▸ **TASK PROMPT**:
From the records below, copy each line that has the word "body" in it.

START PROVIDED DATA

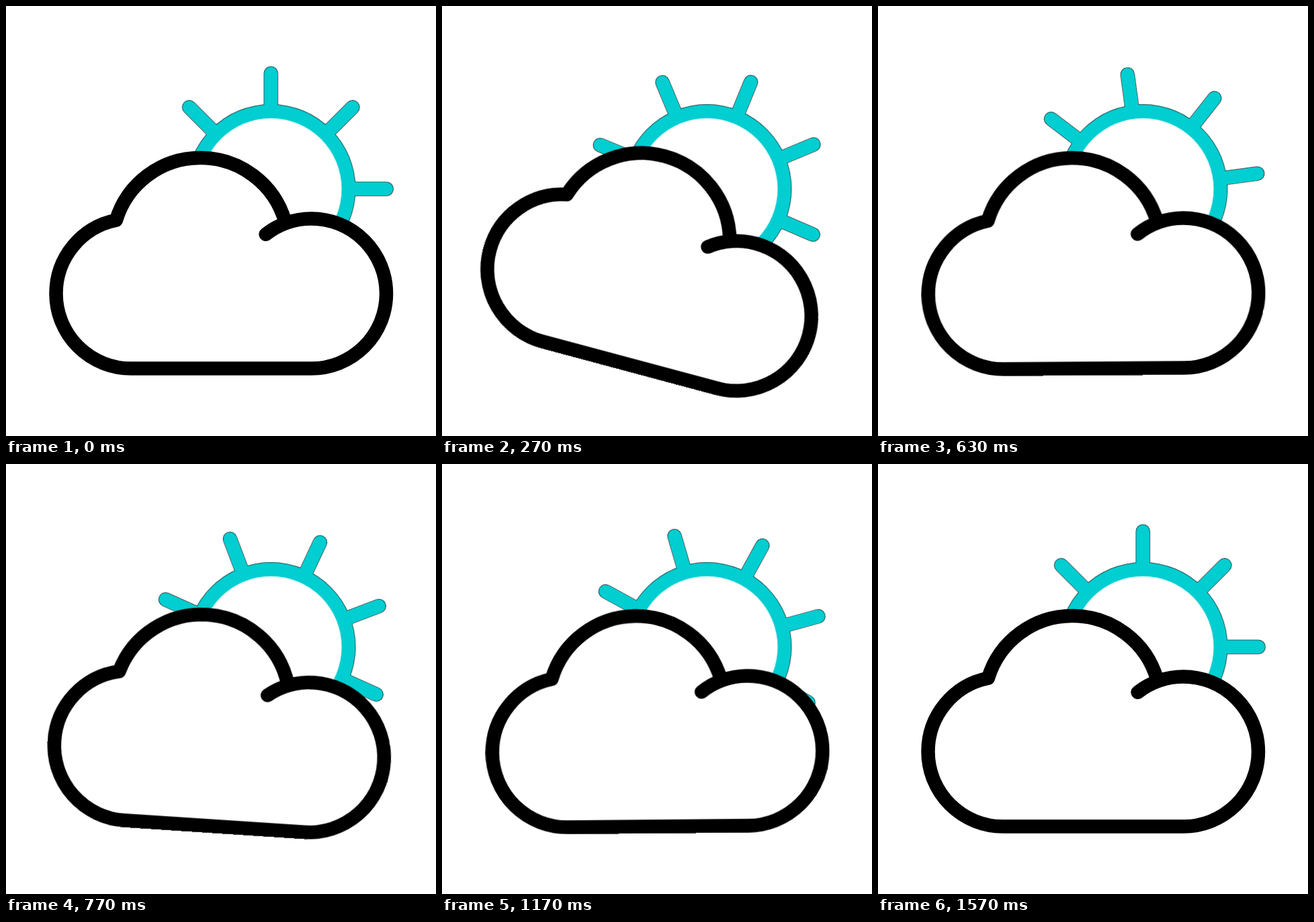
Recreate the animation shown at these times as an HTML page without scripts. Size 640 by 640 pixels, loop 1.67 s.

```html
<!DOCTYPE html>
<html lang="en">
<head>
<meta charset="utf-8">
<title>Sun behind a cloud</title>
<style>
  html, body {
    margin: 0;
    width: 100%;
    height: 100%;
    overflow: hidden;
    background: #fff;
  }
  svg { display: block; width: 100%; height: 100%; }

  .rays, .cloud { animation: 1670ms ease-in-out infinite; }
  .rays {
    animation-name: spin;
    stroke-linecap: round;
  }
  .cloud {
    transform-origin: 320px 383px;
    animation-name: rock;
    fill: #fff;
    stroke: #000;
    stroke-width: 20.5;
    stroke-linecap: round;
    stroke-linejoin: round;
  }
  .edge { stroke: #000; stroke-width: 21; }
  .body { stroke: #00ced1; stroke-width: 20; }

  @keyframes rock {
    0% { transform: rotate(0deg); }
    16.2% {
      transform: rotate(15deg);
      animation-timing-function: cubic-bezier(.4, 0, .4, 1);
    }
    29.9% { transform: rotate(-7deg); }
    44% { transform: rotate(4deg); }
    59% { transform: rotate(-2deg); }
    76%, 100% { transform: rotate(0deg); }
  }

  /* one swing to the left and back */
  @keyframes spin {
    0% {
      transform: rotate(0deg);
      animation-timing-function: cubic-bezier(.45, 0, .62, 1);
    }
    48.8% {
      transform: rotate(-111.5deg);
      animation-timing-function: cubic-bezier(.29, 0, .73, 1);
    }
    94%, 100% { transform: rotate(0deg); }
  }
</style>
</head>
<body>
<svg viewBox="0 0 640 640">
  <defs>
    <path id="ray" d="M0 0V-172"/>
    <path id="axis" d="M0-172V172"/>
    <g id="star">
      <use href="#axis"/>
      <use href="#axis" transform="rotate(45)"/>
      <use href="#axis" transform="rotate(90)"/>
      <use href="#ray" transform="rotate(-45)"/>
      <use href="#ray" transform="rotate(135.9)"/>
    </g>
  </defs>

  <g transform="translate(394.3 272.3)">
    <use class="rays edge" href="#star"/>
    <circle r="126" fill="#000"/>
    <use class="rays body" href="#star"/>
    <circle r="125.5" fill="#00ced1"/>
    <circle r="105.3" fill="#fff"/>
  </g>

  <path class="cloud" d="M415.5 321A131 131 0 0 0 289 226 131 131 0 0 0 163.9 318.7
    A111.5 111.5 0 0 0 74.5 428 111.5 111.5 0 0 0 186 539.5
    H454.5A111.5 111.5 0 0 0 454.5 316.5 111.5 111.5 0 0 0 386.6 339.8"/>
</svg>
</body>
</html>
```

END PROVIDED DATA

▸ **ANSWER FOR THIS EXERCISE**:
  html, body {
  .body { stroke: #00ced1; stroke-width: 20; }
<body>
    <use class="rays body" href="#star"/>
</body>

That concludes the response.